With all these great performances stacking up from previously unseen talents, 2009 just might be remembered as "The Year of the Unknown Actor." Sharlto Copley (who amazingly has never acted in a feature before) carries this entire film on his back for every scene and sells us completely on Wilkus' transformation, which feels constantly evolving rather than sudden. It never seems like he just becomes an action hero overnight because Copley presents a man in a desperate situation forced to summon up all the courage and integrity he has in order to survive. In the early scenes he so eerily recalls Peter Sellers in both manner and appearance with his bumbling demeanor that you could more easily envision him in the Pink Panther remake instead of Steve Martin. That's part of why the turn the character takes is so physically and emotionally shocking, and as equally shocking is how Copley can pull it off as believably as he does. A meek, mild-mannered nerd emerges as someone else as the film progresses and it's almost impossible to believe the same man who was stumbling door-to-door serving eviction notices becomes the monumentally important historical figure described in the film's closing video testimonials. The performance is just as strong and challenging as, say, Jeremy Renner's in The Hurt Locker, but the latter turn is destined to receive more acclaim if only due to the genre this film belongs to.

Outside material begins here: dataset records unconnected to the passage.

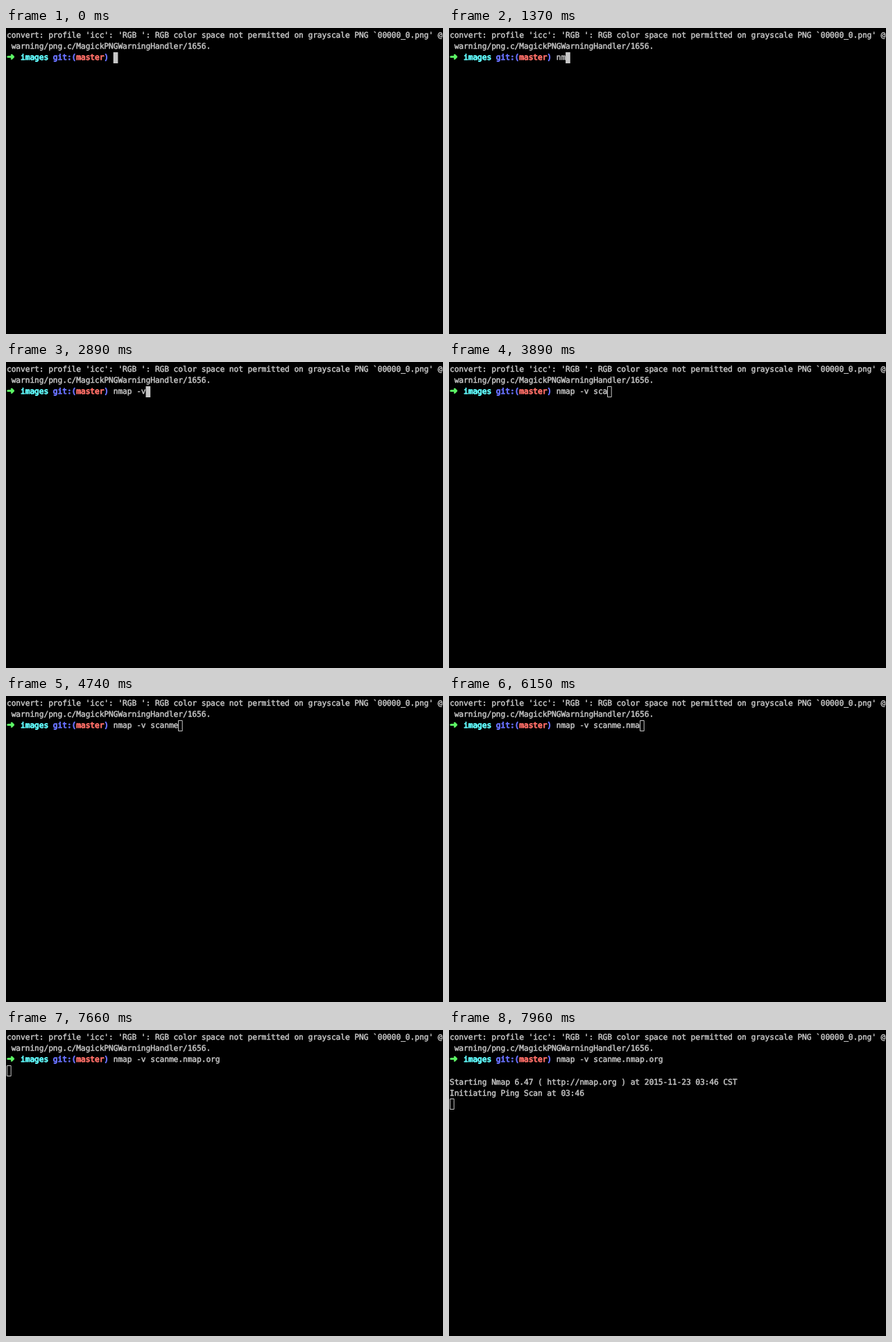
Animation, 630 px wide and 442 px high, one loop 7.99 s. Source, as an HTML page with a canvas:

```html
<!DOCTYPE html>
<html lang="en">
<head>
<meta charset="utf-8">
<title>Terminal session</title>
<style>
  html, body { margin: 0; width: 100%; height: 100%; overflow: hidden; background: #000; }
  canvas { display: block; }
</style>
</head>
<body>
<canvas id="screen" width="630" height="442"></canvas>
<script>
const ctx = document.getElementById("screen").getContext("2d");
ctx.textRendering = "geometricPrecision";
ctx.lineJoin = "round";

const LOOP = 7990;
const CELL = { width: 6.684, height: 16.2, left: 1, top: 2.3 };
const FONT = "11.3px 'DejaVu Sans Mono', monospace";
const ARROW_FONT = "14px 'DejaVu Sans', sans-serif";
const REGULAR = 0.45, BOLD = 0.95; // outline widths that thicken the glyphs
const GRAY = "#c7c7c7", GREEN = "#5ffa68", CYAN = "#60fdff", BLUE = "#6871ff", RED = "#ff6e67";

const COMMAND = "nmap -v scanme.nmap.org";
const KEY_TIMES = [
  130, 1370, 1540, 1710, 1780, 2410, 2890, 3000, 3260, 3710, 3890, 4060,
  4160, 4740, 4820, 5120, 5750, 6150, 6310, 6380, 6680, 6910, 7010
];
const PROMPT_ROW = 2, PROMPT_COLUMNS = 23;
const BLUR_TIME = 3710; // the window loses focus, so the cursor turns hollow
const ENTER_TIME = 7660;
const OUTPUT = [
  { time: 7860, row: 4, text: "Starting Nmap 6.47 ( http://nmap.org ) at 2015-11-23 03:46 CST" },
  { time: 7960, row: 5, text: "Initiating Ping Scan at 03:46" }
];

const cellX = column => CELL.left + column * CELL.width;
const cellY = row => CELL.top + row * CELL.height;
const baseline = row => Math.round(cellY(row) + 11.7);

function write(row, column, text, color = GRAY, weight = REGULAR, font = FONT) {
  ctx.font = font;
  ctx.fillStyle = ctx.strokeStyle = color;
  ctx.lineWidth = weight;
  [...text].forEach((char, i) => {
    const x = cellX(column + i), y = baseline(row);
    ctx.fillText(char, x, y);
    ctx.strokeText(char, x, y);
  });
}

function drawPrompt() {
  write(PROMPT_ROW, 0, "➜", GREEN, BOLD, ARROW_FONT);
  write(PROMPT_ROW, 3, "images", CYAN, BOLD);
  write(PROMPT_ROW, 10, "git:(", BLUE, BOLD);
  write(PROMPT_ROW, 15, "master", RED, BOLD);
  write(PROMPT_ROW, 21, ")", BLUE, BOLD);
}

function drawCursor(row, column, hollow) {
  const x = cellX(column), y = Math.round(cellY(row));
  if (hollow) {
    ctx.strokeStyle = GRAY;
    ctx.lineWidth = 1;
    ctx.strokeRect(Math.round(x) + 0.5, y + 0.5, CELL.width - 1, 15);
  } else {
    ctx.fillStyle = GRAY;
    ctx.fillRect(x, y, CELL.width, 16);
  }
}

function draw(time) {
  ctx.fillStyle = "#000";
  ctx.fillRect(0, 0, 630, 442);

  write(0, 0, "convert: profile 'icc': 'RGB ': RGB color space not permitted on grayscale PNG `00000_0.png' @");
  write(1, 1, "warning/png.c/MagickPNGWarningHandler/1656.");
  drawPrompt();

  const typed = KEY_TIMES.filter(t => t <= time).length;
  write(PROMPT_ROW, PROMPT_COLUMNS, COMMAND.slice(0, typed));

  const cursor = time < ENTER_TIME
    ? { row: PROMPT_ROW, column: PROMPT_COLUMNS + typed }
    : { row: PROMPT_ROW + 1, column: 0 };
  for (const line of OUTPUT.filter(line => line.time <= time)) {
    write(line.row, 0, line.text);
    cursor.row = line.row + 1;
  }
  drawCursor(cursor.row, cursor.column, time >= BLUR_TIME);
}

const start = performance.now();
function tick() {
  draw((performance.now() - start) % LOOP);
  requestAnimationFrame(tick);
}
tick();
</script>
</body>
</html>
```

Those who complain the movie degenerates into standard action fare toward the final act do have a point, albeit a mostly irrelevant one. My question: What did you expect? There was no other way to resolve this story and at least the action we're getting is easy to follow, not marred by bad CGI, and most importantly, features characters we care about and have a rooting interest in seeing overcome the odds. This isn't mindless action because there's a story and real ideas to support it. The script earns the right to indulge itself with the end result providing just enough closure for satisfaction, but not too much. Given its settings and themes its impossible to overlook the obvious correlation to the apartheid-era events in South Africa (or even this country's own ugly history of racism and segregation), but that connection is there for us to either look deep into or ignore. It's never thrown in our faces in a heavy-handed way.
As it becomes glaringly apparent that the way the aliens are treated is unfair, Blomkamp cleverly gets you to care not only about the bond that forms between the rogue government employee and these aliens, but the even more important one between the alien and his son. As a result we're given a science fiction movie that works as both an allegory about human nature and an indispensable action event. If you can buy into the idea of an arrival of any kind taking place, it's plausible it could go down like this and our reaction would be just as harsh as it's depicted here. While it may be unfortunate that history supports this theory, it's fortunate that District 9 proves science fiction movies can still show signs of intelligent life extending way beyond just impressive visual effects.